I’m asking this question because you are one of the most well read people I know – especially of your own culture. I’d like to spend this month getting to know the story of at least one Black person that has contributed to the goal of change. Now, I’d prefer it not be the mainstream celebrated figures. That’s too easy. And I don’t need a book reference unless you just happen to know one you WANT me to get into. I have no problem doing research and following that path. It’s part of why I enjoy historical fiction. It inspires me to get into the ditches and find my own truth. I could go online and easily find a random book. But I wanted to get to know someone who inspires you and get a new insight or deeper appreciation of one of the strongest, most driven women I know and who keeps my compass going forward. That would be you my friend — in case you were looking around trying to figure out who I was talking about. 
I could barely contain my excitement and eagerness to respond. I quickly made two recommendations to my friend, and I might make the same recommendations for those who enjoy historical fiction and are making a sincere effort to learn about Black history. I recommended, The Warmth of Other Suns and The Rebellious Life of Mrs. Rosa Parks. The reasons I recommended them might be of interest to others.
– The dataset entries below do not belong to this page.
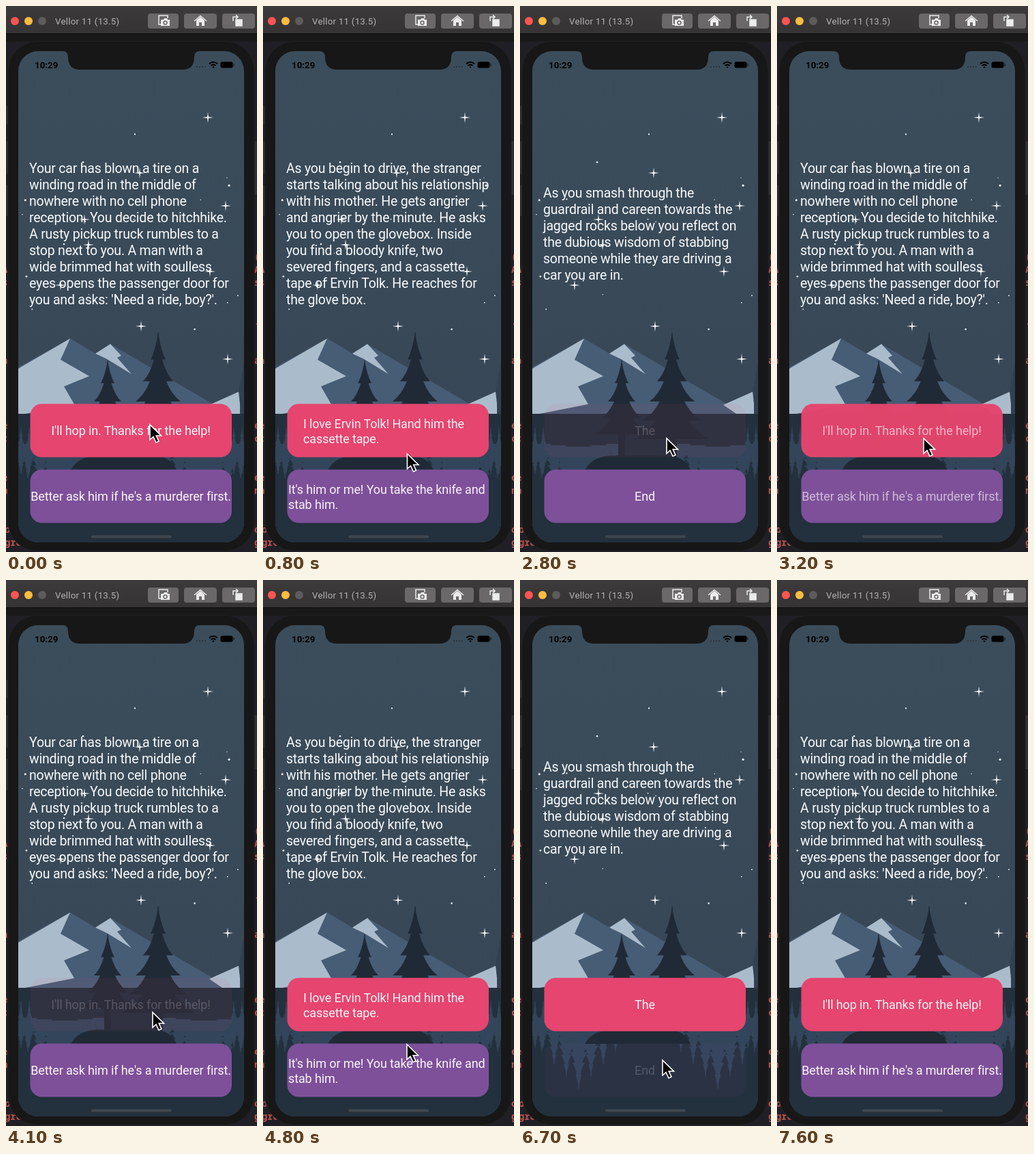
An HTML page for the animation above (7700 ms loop, 368x798 px).

```html
<!DOCTYPE html>
<html lang="en">
<head>
<meta charset="utf-8">
<style>
html, body { margin: 0; width: 100%; height: 100%; overflow: hidden; background: #211f26; }
svg { display: block; width: 368px; height: 798px; font-family: Roboto, "Liberation Sans", sans-serif; }
#story { font-size: 19.5px; letter-spacing: -.21px; fill: #f7f9fb; }
.title { font-size: 18px; letter-spacing: -.13px; fill: #fbf4f8; }
#code { font: 700 14px "Noto Sans Mono", monospace; fill: #b9534c; }
</style>
</head>
<body>
<svg viewBox="0 0 368 798">
  <defs>
    <linearGradient id="sky" x2="0" y2="1">
      <stop offset="0" stop-color="#3b4d5b"/><stop offset=".6" stop-color="#384857"/><stop offset="1" stop-color="#364657"/>
    </linearGradient>
    <linearGradient id="bar" x2="0" y2="1">
      <stop offset="0" stop-color="#3c3a3b"/><stop offset="1" stop-color="#353334"/>
    </linearGradient>
    <clipPath id="screen"><rect x="18" y="66" width="331" height="718" rx="29"/></clipPath>
  </defs>

  <!-- editor behind the simulator -->
  <rect width="368" height="798" fill="#211f26"/>
  <g id="code"></g>
  <path d="M0 40H368V52H0Z" fill="#191919"/>
  <path d="M0 146H4V173H0ZM0 198H4V245H0ZM0 262H4V307H0ZM364 198H368V276H364Z" fill="#302f34"/>

  <!-- window bar -->
  <path d="M0 0H368V40H0Z" fill="url(#bar)"/>
  <path d="M0 40.500H368" stroke="#0c0c0c"/>
  <circle cx="13" cy="22" r="6" fill="#fc5551"/>
  <circle cx="33" cy="22" r="6" fill="#fcbc40"/>
  <circle cx="53" cy="22" r="6" fill="#5d5b5c"/>
  <text x="72" y="27" font-size="13.300" letter-spacing=".25" fill="#b5b3b4">Vellor 11 (13.5)</text>
  <g fill="#6a6869">
    <rect x="208" y="11" width="45" height="22" rx="4"/>
    <rect x="261" y="11" width="48" height="22" rx="4"/>
    <rect x="317" y="11" width="48" height="22" rx="4"/>
  </g>
  <g fill="#ececec" stroke="#ececec" stroke-width="1.500">
    <path d="M224 25V14H237V18M224 25V27H228" fill="none"/>
    <path d="M227 20H231L232 18H236L237 20H240V29H227Z" stroke="none"/>
    <circle cx="233.500" cy="24.500" r="2.500" stroke="#6a6869"/>
    <path d="M276 22L285 14.500L294 22" fill="none"/>
    <path d="M279 21V29H283V24H287V29H291V21L285 16Z" stroke="none"/>
    <path d="M337 20H346V29H337Z"/>
    <path d="M333 22V16H339M337 13L340 16L337 19" fill="none"/>
  </g>

  <!-- phone -->
  <rect x="3" y="51.500" width="361" height="745" rx="43" fill="#171717" stroke="#222123"/>
  <g clip-path="url(#screen)">
    <path d="M18 66H349V784H18Z" fill="url(#sky)"/>
    <path d="M18 528L94 486L133 509L153 494L302 581L331 598V610H18Z" fill="#475c75"/>
    <g fill="#aabccb">
      <path d="M18 530L94 486L80 517L122 541L85 556L100 582L18 598Z"/>
      <path d="M131 508L153 494L169 511L163 514L184 538L148 516Z"/>
      <path d="M298 583L343 563V598H320Z"/>
    </g>
    <path d="M349 520L341 563L345 600H349Z" fill="#314151"/>
    <path d="M18 596H349V784H18Z" fill="#23303d"/>
    <g id="woods" fill="#33455a"></g>
    <g id="pines" fill="#1f2a36"></g>
    <path d="M95 678Q106 658 135 657H220Q242 660 250 678Z" fill="#1f2a36"/>
    <g id="stars" fill="#f5f8fa"></g>
    <path d="M83 66Q91 66 91 75Q91 93 109 93H258Q276 93 276 75Q276 66 284 66Z" fill="#171717"/>
  </g>
  <text x="42" y="91" font-size="13.300" font-weight="700">10:29</text>
  <path d="M279 89H295" stroke="#2b3640" stroke-width="2" stroke-dasharray="2 2"/>
  <path d="M298 84.500Q304 79.500 310 84.500M300.500 87.200Q304 84.300 307.500 87.200" fill="none" stroke="#000" stroke-width="2"/>
  <circle cx="304" cy="89.500" r="1.300"/>
  <rect x="314.500" y="81.500" width="18" height="9" rx="2.500"/>
  <path d="M334 84V88" stroke="#111"/>
  <rect x="125" y="773.500" width="118" height="4" rx="2" fill="#40474d"/>

  <text id="story"></text>
  <rect id="red" x="35.500" y="581.500" width="295.500" height="78" rx="17" fill="#e5456e"/>
  <rect id="purple" x="35.500" y="677.500" width="295.500" height="78" rx="17" fill="#7d5099"/>
  <text id="redTitle" class="title"></text>
  <text id="purpleTitle" class="title"></text>
  <path id="cursor" d="M0 0V22L5 17.500L9 26L13 24.200L9.200 16H16.500Z" stroke="#fff" stroke-width="1.600"/>
</svg>
<script>
const $ = id => document.getElementById(id);
const LOOP = 7700, STEP = 100;
const DIM = .07, FADE = 400, TITLE_FADE = 600;
const GLIDE_DELAY = 220, GLIDE = 700, CURSOR_GONE = 7200;

const scenes = [
  {
    top: 244,
    story: ["Your car has blown a tire on a", "winding road in the middle of", "nowhere with no cell phone",
      "reception. You decide to hitchhike.", "A rusty pickup truck rumbles to a", "stop next to you. A man with a",
      "wide brimmed hat with soulless", "eyes opens the passenger door for", "you and asks: 'Need a ride, boy?'."],
    red: ["I'll hop in. Thanks for the help!"],
    purple: ["Better ask him if he's a murderer first."]
  },
  {
    top: 244,
    story: ["As you begin to drive, the stranger", "starts talking about his relationship", "with his mother. He gets angrier",
      "and angrier by the minute. He asks", "you to open the glovebox. Inside", "you find a bloody knife, two",
      "severed fingers, and a cassette", "tape of Ervin Tolk. He reaches for", "the glove box."],
    red: ["I love Ervin Tolk! Hand him the", "cassette tape."],
    purple: ["It's him or me! You take the knife and", "stab him."]
  },
  {
    top: 280,
    story: ["As you smash through the", "guardrail and careen towards the", "jagged rocks below you reflect on",
      "the dubious wisdom of stabbing", "someone while they are driving a", "car you are in."],
    red: ["The"],
    purple: ["End"]
  }
];

// Every release moves on to the next scene; the button stays dim while pressed.
const taps = [
  { press: 100, release: 250, button: "red", x: 211, y: 612 },
  { press: 1450, release: 1600, button: "purple", x: 212, y: 705 },
  { press: 2650, release: 2840, button: "red", x: 215, y: 632 },
  { press: 4050, release: 4150, button: "red", x: 215, y: 632 },
  { press: 5200, release: 5400, button: "purple", x: 209, y: 702 },
  { press: 6700, release: 7000, button: "purple", x: 209, y: 702 }
];

const mix = (a, b, p) => a + (b - a) * p;
const ease = p => { p = Math.min(1, Math.max(0, p)); return p * p * (3 - 2 * p); };

function setLines(id, lines, x, y, gap, anchor = "start") {
  $(id).setAttribute("text-anchor", anchor);
  $(id).innerHTML = lines.map((s, i) => `<tspan x="${x}" y="${y + i * gap}">${s}</tspan>`).join("");
}

function setTitle(id, lines, left, y) {
  if (lines.length > 1) setLines(id, lines, left, y - 10.5, 22);
  else setLines(id, lines, 183, y, 0, "middle");
}

let shown;
function showScene(scene) {
  if (scene === shown) return;
  shown = scene;
  setLines("story", scene.story, 34, scene.top, 23.95);
  setTitle("redTitle", scene.red, 59, 627);
  setTitle("purpleTitle", scene.purple, 37, 723);
}

function moveCursor(t, from, to) {
  const p = ease((t - from.release - GLIDE_DELAY) / GLIDE);
  $("cursor").setAttribute("transform", `translate(${mix(from.x, to.x, p)} ${mix(from.y, to.y, p)})`);
  $("cursor").setAttribute("visibility", t < CURSOR_GONE ? "visible" : "hidden");
}

function draw() {
  const t = Math.floor(performance.now() % LOOP / STEP) * STEP;
  const done = taps.filter(k => k.release <= t).length;
  const last = taps[done - 1], next = taps[done];
  showScene(scenes[done % scenes.length]);
  for (const b of ["red", "purple"]) {
    const held = next && next.press <= t && next.button === b;
    const since = last ? t - last.release : LOOP;
    const tapped = last && last.button === b;
    $(b).setAttribute("opacity", held ? DIM : tapped ? mix(DIM, 1, ease(since / FADE)) : 1);
    $(b + "Title").setAttribute("opacity", held ? .2 : ease(since / TITLE_FADE));
  }
  moveCursor(t, last || next, next || last);
  requestAnimationFrame(draw);
}

// Conifer with flared tiers, as two mirrored halves; a negative height hangs it upside down.
function pine(x, y, w, h, tiers) {
  let d = "M-.5 0L0 0", neck = 0, top = 0;
  for (let i = 1; i <= tiers; i++) {
    const half = w / 2 * i / tiers, foot = h * (i / tiers) ** .85;
    d += `Q${mix(neck, half, .35)} ${mix(top, foot, .65)} ${half} ${foot}`;
    neck = half * .55;
    top = foot;
    d += `L${neck} ${top}`;
  }
  d += `H-.5Z`;
  return [1, -1].map(s => `<path d="${d}" transform="translate(${x} ${y}) scale(${s} 1)"/>`).join("");
}

function drawWoods() {
  let woods = "";
  for (const center of [86, 290])
    for (let k = -3; k <= 3; k++) {
      const n = Math.abs(k), x = center + k * 18;
      woods += pine(x, 744 - 18 * n, 56 - 9 * n, 16 * n - 98, 6);
    }
  for (const edge of [22, 34, 334, 346]) woods += pine(edge, 616, 18, 44, 4) + pine(edge, 684, 16, -26, 4);
  $("woods").innerHTML = woods;
  $("pines").innerHTML = pine(149, 518, 80, 108, 4) + pine(223, 477, 110, 156, 5) +
    '<path d="M144 600H154V665H144ZM216 600H230V665H216Z"/>';
}

function drawStars() {
  let seed = 11;
  const random = () => (seed = seed * 16807 % 2147483647) / 2147483647;
  const sparks = [[296, 163], [196, 244], [322, 292], [115, 312], [121, 349], [80, 408], [299, 388], [198, 468], [325, 516]];
  let stars = sparks.map(([x, y]) => `<path d="M${x} ${y - 8}l.9 7.100 7.100.9-7.100.9-.9 7.100-.9-7.100-7.100-.9 7.100-.9z"/>`).join("");
  for (let i = 0; i < 19; i++)
    stars += `<circle cx="${mix(24, 340, random())}" cy="${mix(155, 490, random())}" r="${mix(.7, 1.8, random() ** 2)}"/>`;
  $("stars").innerHTML = stars;
}

function drawCode() {
  const lines = "(,A,s,,,.,,,a,,,,,e,c,,,e,n,,,o(,gro".split(",");
  $("code").innerHTML = lines.map((s, i) => {
    const y = 371 + 19 * i;
    return `<text x="${s.length > 1 ? -2 : -6}" y="${y}">${s}</text><text x="364" y="${y}">${s}</text>`;
  }).join("");
}

drawCode();
drawWoods();
drawStars();
draw();
</script>
</body>
</html>
```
Continue reading

From A Birmingham Jail to the Modern Black Athlete

MLKFrom The Undefeated and ESPN collaborating on a tremendous series called  The State of the Black Athlete:

Martin Luther King Jr. penned his Letter from Birmingham Jail in a narrow cell on newspaper margins, scraps of paper and smuggled-in legal pads. He had no notes or reference materials. Yet, King’s eloquent defense of nonviolent protest and searing critique of moderation continues to resonate in a nation still divided by race. Continue reading
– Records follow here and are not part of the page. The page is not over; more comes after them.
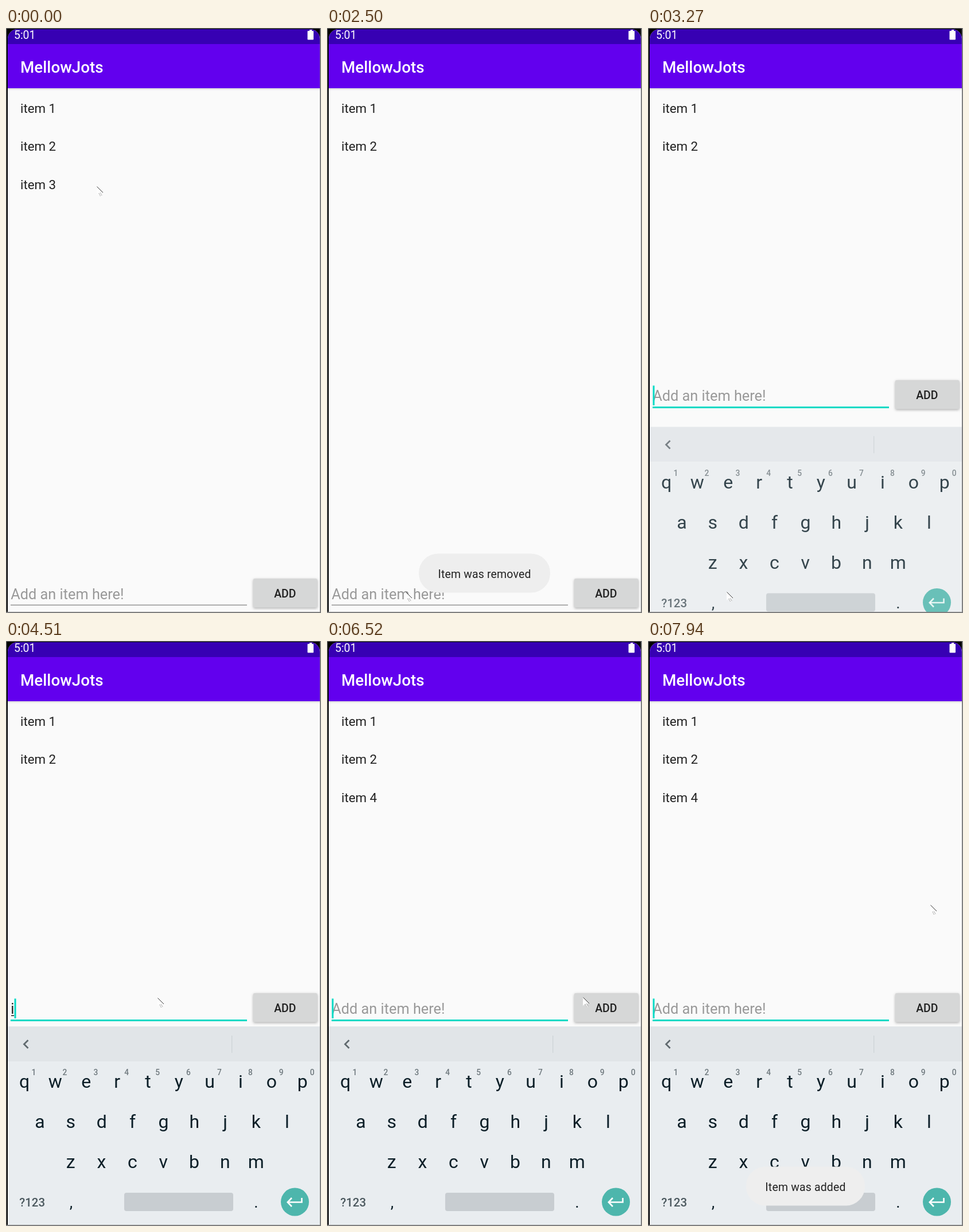
Write an HTML page with a canvas that moves like this. It is 549 px wide and 1020 px high and loops after 8000 ms.

```html
<!DOCTYPE html>
<html lang="en">
<head>
<meta charset="utf-8">
<title>To-do list</title>
<style>
  html, body { margin: 0; width: 100%; height: 100%; overflow: hidden; background: #7f7f7f; }
  canvas { display: block; width: 549px; height: 1020px; }
</style>
</head>
<body>
<canvas id="stage" width="549" height="1020"></canvas>
<script>
const ctx = document.getElementById('stage').getContext('2d');
const FONT = 'Roboto, "Noto Sans", sans-serif';
const TEAL = '#03dac5';
const INK = '#212121';
const KEY_INK = '#0b1e27';
const LIFT = 346; // keyboard height
const STEP = 130; // the screen refreshes in steps of this many ms
const LOOP = 8000;

// Moments of the story, in ms
const REMOVE = 590, FOCUS = 2980, OPEN = 3270, TYPE = 4510, TYPED = 5590, ADD = 6520;
const ENTRY = 'item 4';

// Pointer moves: start time, end time, place reached
const MOVES = [
  [700, 980, 169, 276],
  [1280, 1650, 327, 690],
  [1800, 2450, 137, 983],
  [3400, 3830, 264, 622],
  [5590, 6120, 446, 621],
  [7510, 7900, 492, 460]
];

// Stepped progress from 0 to 1
function ramp(t, from, to) {
  if (t <= from) return 0;
  if (t >= to) return 1;
  return Math.min(1, Math.floor((t - from) / STEP) * STEP / (to - from));
}

const smooth = p => p * p * (3 - 2 * p);

function entryText(t) {
  if (t < TYPE || t >= ADD) return '';
  const perKey = (TYPED - TYPE) / (ENTRY.length - 1);
  return ENTRY.slice(0, 1 + Math.floor((t - TYPE) / perKey));
}

function caretOn(t) {
  if (t < FOCUS) return false;
  if (t >= TYPE && t < TYPED) return true;
  const last = Math.max(...[FOCUS, TYPED, ADD].filter(m => m <= t));
  return (t - last) % 1000 < 500;
}

function text(str, x, y, size, color, weight = 400, align = 'left') {
  ctx.font = `${weight} ${size}px ${FONT}`;
  ctx.textAlign = align;
  ctx.fillStyle = color;
  ctx.fillText(str, x, y);
}

function rect(x, y, w, h, color) {
  ctx.fillStyle = color;
  ctx.fillRect(x, y, w, h);
}

function round(x, y, w, h, r, color) {
  ctx.beginPath();
  ctx.roundRect(x, y, w, h, r);
  ctx.fillStyle = color;
  ctx.fill();
}

function line(points, color, width) {
  ctx.beginPath();
  points.forEach(([x, y]) => ctx.lineTo(x, y));
  ctx.strokeStyle = color;
  ctx.lineWidth = width;
  ctx.stroke();
}

function drawBars() {
  const shade = ctx.createLinearGradient(0, 105, 0, 109);
  shade.addColorStop(0, 'rgba(0,0,0,.13)');
  shade.addColorStop(1, 'rgba(0,0,0,0)');
  rect(3, 105, 544, 4, shade);
  rect(3, 2, 544, 26, '#3700b3');
  rect(3, 28, 544, 77, '#6200ee');
  text('5:01', 14, 19, 19.4, '#fff');
  rect(529, 3, 4, 3, '#fff');
  round(525.5, 5, 10.5, 15.5, 1, '#fff');
  text('MellowJots', 25, 78, 27.76, '#fff', 500);
}

function drawItems(t) {
  const items = ['item 1', 'item 2'];
  if (t < REMOVE) items.push('item 3');
  if (t >= ADD) items.push(ENTRY);
  items.forEach((s, i) => text(s, 25, 147.8 + 66.6 * i, 22.3, INK));
}

function drawEntry(t) {
  const typed = entryText(t);
  ctx.save();
  ctx.translate(0, t >= OPEN ? -LIFT : 0);

  if (typed) text(typed, 8.3, 996, 25.3, INK);
  else text('Add an item here!', 8.3, 996, 25.3, '#999');
  const w = ctx.measureText(typed).width;
  if (typed && !typed.includes(' ')) rect(9, 998.5, w - 1, 1.5, INK);

  if (t >= FOCUS) rect(8, 1006, 412, 3, TEAL);
  else rect(8, 1005.5, 412, 1.3, '#868686');
  if (caretOn(t)) rect(8.4 + w, 969.5, 3, 34.5, TEAL);

  ctx.shadowColor = 'rgba(0,0,0,.3)';
  ctx.shadowBlur = 4;
  ctx.shadowOffsetY = 1.5;
  round(431, 960, 111.5, 50.5, 2.8, '#d6d7d7');
  ctx.shadowColor = 'transparent';
  text('ADD', 486.3, 993, 19.4, INK, 500, 'center');
  ctx.restore();
}

function drawKeyRow(keys, x, y) {
  [...keys].forEach((k, i) => text(k, x + 53.85 * i, y, 32, KEY_INK, 400, 'center'));
}

function drawKeyboard(t) {
  if (t < OPEN) return;
  const p = ramp(t, OPEN, OPEN + 3 * STEP);
  ctx.save();
  ctx.globalAlpha = 0.82 + 0.18 * p;
  ctx.translate(0, 23.5 * (1 - p) ** 2);
  rect(3, 672, 544, 61, '#e1e5e8');
  rect(3, 733, 544, 290, '#e9edf0');

  const suggest = entryText(t).length > 1 && t < TYPED + 2 * STEP;
  const [tip, back] = suggest ? [39, 32] : [31.5, 38.5];
  line([[back, 696], [tip, 703], [back, 710]], '#616a6f', 2.8);
  if (!suggest) rect(393, 688, 1.3, 30, '#ced3d6');

  drawKeyRow('qwertyuiop', 32, 779);
  drawKeyRow('asdfghjkl', 59, 849);
  drawKeyRow('zxcvbnm', 112.6, 919);
  [...'1234567890'].forEach((d, i) =>
    text(d, 48.5 + 53.9 * i, 757, 13.8, '#6f797e', 500, 'center'));
  text('?123', 45.7, 986, 20.4, '#4b585e', 500, 'center');
  text(',', 113.5, 988, 28, KEY_INK, 400, 'center');
  text('.', 436, 988, 28, KEY_INK, 400, 'center');
  round(206, 962, 190, 32, 4, '#c8cdd1');

  ctx.beginPath();
  ctx.arc(503.5, 978, 24.5, 0, Math.PI * 2);
  ctx.fillStyle = '#4db6ac';
  ctx.fill();
  line([[515.5, 971], [515.5, 978.5], [491, 978.5]], '#fff', 2.6);
  line([[498, 971], [490.8, 978.5], [498, 986]], '#fff', 2.6);
  ctx.restore();
}

function drawToast(str, alpha) {
  if (!alpha) return;
  ctx.save();
  ctx.globalAlpha = alpha;
  ctx.letterSpacing = '0.2px';
  ctx.font = `400 19.43px ${FONT}`;
  const w = ctx.measureText(str).width + 66.6;
  round(274.5 - w / 2, 916.5, w, 68, 33, '#eeeeee');
  text(str, 274.5, 958.5, 19.43, '#222', 400, 'center');
  ctx.restore();
}

function drawPointer(t) {
  let x = 158, y = 276;
  for (const [from, to, toX, toY] of MOVES) {
    const p = smooth(ramp(t, from, to));
    x += (toX - x) * p;
    y += (toY - y) * p;
  }
  ctx.save();
  ctx.translate(Math.round(x), Math.round(y));
  ctx.beginPath();
  [[0, 0], [0, 15], [3.5, 12], [6, 17.5], [9, 16.5], [6.5, 11.5], [11, 11]]
    .forEach(([px, py]) => ctx.lineTo(px, py));
  ctx.fillStyle = '#fdfdfd';
  ctx.fill();
  line([[0.5, 0.5], [11, 11]], '#222', 0.9);
  ctx.setLineDash([1, 1.2]);
  line([[4, 12], [6.5, 17]], '#555', 1);
  line([[6.5, 11.5], [9, 16]], '#555', 1);
  ctx.restore();
}

function draw(t) {
  rect(0, 0, 549, 1020, '#7f7f7f');
  rect(1, 1, 546, 1017, '#000');
  ctx.save();
  ctx.beginPath();
  ctx.roundRect(3, 2, 544, 1016, [17, 17, 0, 0]);
  ctx.clip();
  rect(3, 2, 544, 1016, '#fafafa');
  drawBars();
  drawItems(t);
  drawEntry(t);
  drawKeyboard(t);
  drawToast('Item was removed', ramp(t, REMOVE, REMOVE + 3 * STEP) - ramp(t, 2500, 2860));
  drawToast('Item was added', ramp(t, ADD, 7090));
  drawPointer(t);
  ctx.restore();
}

const start = performance.now();
function tick() {
  draw((performance.now() - start) % LOOP);
  requestAnimationFrame(tick);
}
tick();
</script>
</body>
</html>
```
Drowning in Whiteness

SeattleA [re]post from Ijeoma Oluo’s speech at “Interrupting Whiteness,” an event held on June 1, 2017 at the Central Library in Seattle, co-hosted by KUOW Public Radio.

Hi, I am Ijeoma Oluo, and I am a mixed race black woman who was raised by a white mother in this very white city.

I have a Ph.D. in whiteness, and I was raised in “Seattle nice.” I was steeped in the good intentions of this city and I hate it. I love this city. I love you guys. Also, I hate it. I really do.

And I’m going to talk a little bit about why. I write about race, and I’m regularly reached out to by really well-meaning white people who want to explain to me what my work is like to them as a white person and the white perspective that I’m missing.

And the only part of the white perspective I’m missing is the ability to be unaware of the white perspective. Continue reading

I Will Have My Voice

Gloria AnzalduaFrom Gloria Anzaldua in “How To Tame A Wild Tongue:”

So, if you want to really hurt me, talk badly about my language. Ethnic identity is twin skin to linguistic identity – I am my language. Until I can take pride in my language, I cannot take pride in myself. Until I can accept as legitimate Chicano Texas Spanish, Tex-Mex, and all the other languages I speak, I cannot accept the legitimacy of myself. Until I am free to write bilingually and to switch codes without having always to translate, while I still have to speak English or Spanish when I would rather speak spanglish, and as long as I have to accommodate the English speakers rather than having them accommodate me, my tongue will be illegitimate.

I will no longer be made to feel ashamed of existing. I will have my voice: Indian, Spanish, white. I will have my serpent’s tongue — my woman’s voice, my sexual voice, my poet’s voice. I will overcome the tradition of silence.